* **Try it**
When a line in the listing contains the string "html", pick it out and copy it.

* **Records**
━━━━━━━━━━

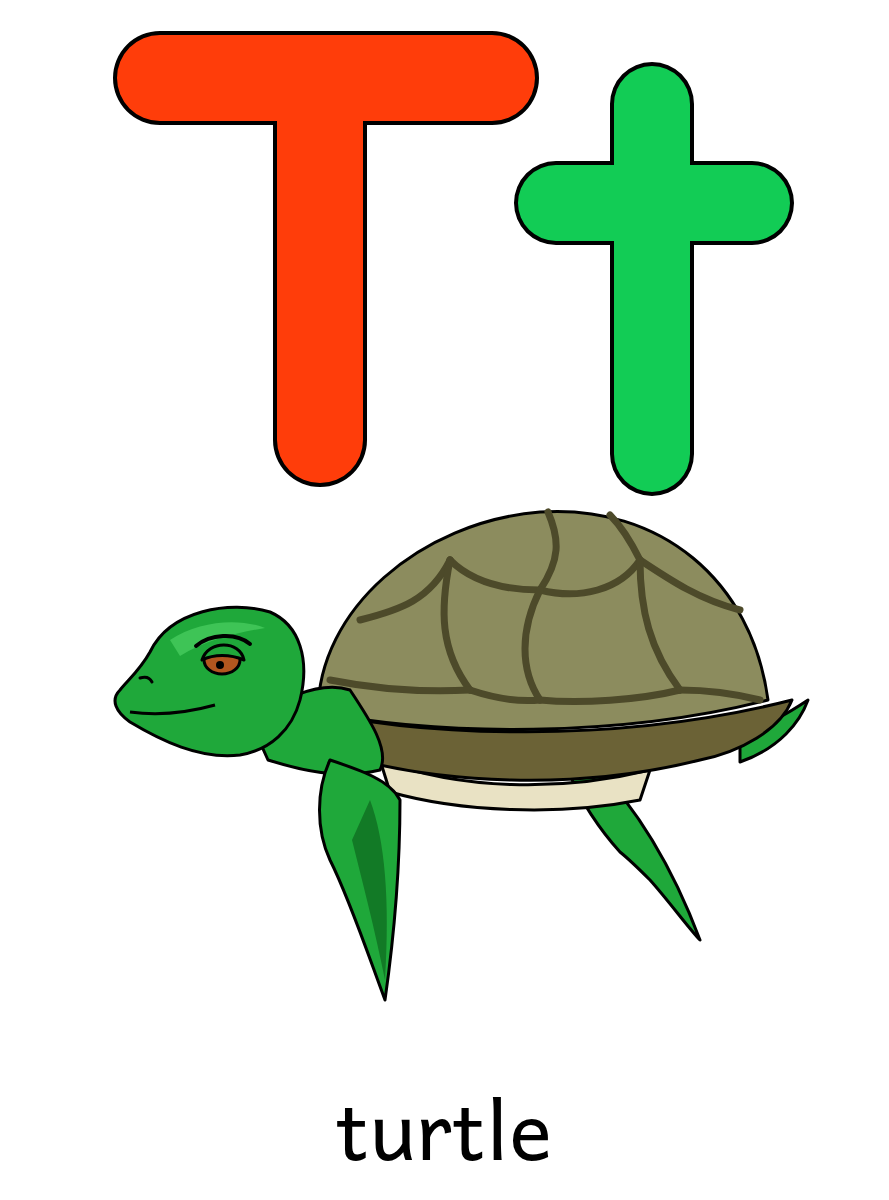
<!DOCTYPE html>
<html lang="en">
<head>
<meta charset="utf-8">
<title>Letter T — turtle</title>
<link href="https://fonts.googleapis.com/css2?family=Andika&display=swap" rel="stylesheet">
<style>
  :root {
    --paper: #ffffff;
    --ink: #000000;
    --capital-red: #ff3d0a;
    --small-green: #12cc55;
    --skin: #1fa83a;
    --skin-light: #3ec456;
    --skin-dark: #127a26;
    --shell: #8c8c5e;
    --shell-seam: #4d4a2a;
    --shell-rim: #6b6236;
    --belly: #e9e2c4;
    --eye-lid: #b2561f;
  }
  html, body {
    margin: 0;
    padding: 0;
    background: var(--paper);
    overflow: hidden;
  }
  .card {
    position: relative;
    width: 889px;
    height: 1200px;
    background: var(--paper);
  }
  .card svg {
    position: absolute;
    inset: 0;
  }
  .word {
    position: absolute;
    left: 0;
    right: 0;
    top: 1062px;
    margin: 0;
    text-align: center;
    font-family: "Andika", sans-serif;
    font-size: 80px;
    font-weight: 400;
    color: var(--ink);
    letter-spacing: 1px;
  }
</style>
</head>
<body>
<div class="card">
  <svg viewBox="0 0 889 1200" width="889" height="1200" aria-hidden="true">
    <g class="letter-capital-t" stroke-linecap="round" stroke-linejoin="round" fill="none">
      <path d="M160 78 H492 M320 82 V440" stroke="var(--ink)" stroke-width="94"/>
      <path d="M160 78 H492 M320 82 V440" stroke="var(--capital-red)" stroke-width="86"/>
    </g>
    <g class="letter-small-t" stroke-linecap="round" stroke-linejoin="round" fill="none">
      <path d="M652 104 V454 M556 203 H752" stroke="var(--ink)" stroke-width="84"/>
      <path d="M652 104 V454 M556 203 H752" stroke="var(--small-green)" stroke-width="76"/>
    </g>

    <g class="turtle" stroke="var(--ink)" stroke-width="3" stroke-linejoin="round">
      <path class="back-flipper" fill="var(--skin)" d="M590 760 C630 800 670 860 700 940 C690 930 668 900 650 880 C640 870 630 860 620 852 C600 830 580 800 570 775 Z"/>
      <path class="tail-flipper" fill="var(--skin)" d="M740 730 C770 725 790 712 808 700 C800 722 780 748 740 762 Z"/>
      <path class="belly" fill="var(--belly)" d="M380 760 C460 790 560 792 650 770 L640 800 C560 816 460 812 390 792 Z"/>
      <path class="shell-rim" fill="var(--shell-rim)" d="M300 708 C420 738 620 744 792 700 C780 730 740 752 700 760 C580 790 440 786 330 752 C314 742 302 726 300 708 Z"/>
      <path class="shell" fill="var(--shell)" d="M318 712 C318 610 420 522 540 512 C660 504 752 580 768 700 C620 738 440 736 318 712 Z"/>
      <g class="shell-seams" fill="none" stroke="var(--shell-seam)" stroke-width="7" stroke-linecap="round">
        <path d="M360 620 C400 610 430 600 450 560"/>
        <path d="M450 560 C470 580 500 590 540 590 C560 560 560 540 548 512"/>
        <path d="M540 590 C580 600 620 590 640 560 C630 540 620 525 610 515"/>
        <path d="M640 560 C670 580 700 600 740 610"/>
        <path d="M450 560 C440 610 440 650 470 690"/>
        <path d="M540 590 C520 630 520 670 540 700"/>
        <path d="M640 560 C640 610 650 650 680 690"/>
        <path d="M470 690 C500 700 520 702 540 700 C580 704 640 700 680 690"/>
        <path d="M330 680 C380 690 430 692 470 690"/>
        <path d="M680 690 C710 690 740 695 760 700"/>
      </g>
      <path class="neck" fill="var(--skin)" d="M250 720 C280 700 320 680 350 690 C370 720 390 750 380 770 C340 780 300 770 268 760 Z"/>
      <path class="front-flipper" fill="var(--skin)" d="M330 760 C360 770 390 780 400 800 C400 860 395 930 385 1000 C370 960 350 900 330 860 C316 830 316 790 330 760 Z"/>
      <path class="front-flipper-shade" fill="var(--skin-dark)" stroke="none" d="M370 800 C385 840 390 900 385 980 C375 930 362 880 352 840 Z"/>
      <path class="head" fill="var(--skin)" d="M150 652 C170 610 230 600 270 612 C300 625 310 660 300 700 C292 730 270 750 240 755 C200 760 160 740 130 722 C116 712 110 700 120 690 C128 680 140 670 150 652 Z"/>
      <path class="head-light" fill="var(--skin-light)" stroke="none" d="M170 640 C200 620 240 618 265 628 C240 632 205 640 180 656 Z"/>
      <path class="mouth" fill="none" stroke-width="3" d="M130 712 C160 716 190 712 215 705"/>
      <ellipse class="eye" cx="222" cy="660" rx="18" ry="14" fill="var(--eye-lid)"/>
      <path class="eye-lid" fill="var(--skin)" d="M202 660 C208 640 240 640 244 660 C230 654 214 654 202 660 Z"/>
      <circle class="pupil" cx="220" cy="665" r="4" fill="var(--ink)" stroke="none"/>
      <path class="brow" fill="none" stroke-width="4" stroke-linecap="round" d="M196 646 C210 634 236 632 250 644"/>
      <path class="nostril" fill="none" stroke-width="3" stroke-linecap="round" d="M140 678 C146 676 150 678 152 682"/>
    </g>
  </svg>
  <p class="word">turtle</p>
</div>
</body>
</html>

━━━━━━━━━━

* **Solution below**
<!DOCTYPE html>
<html lang="en">
  html, body {
</html>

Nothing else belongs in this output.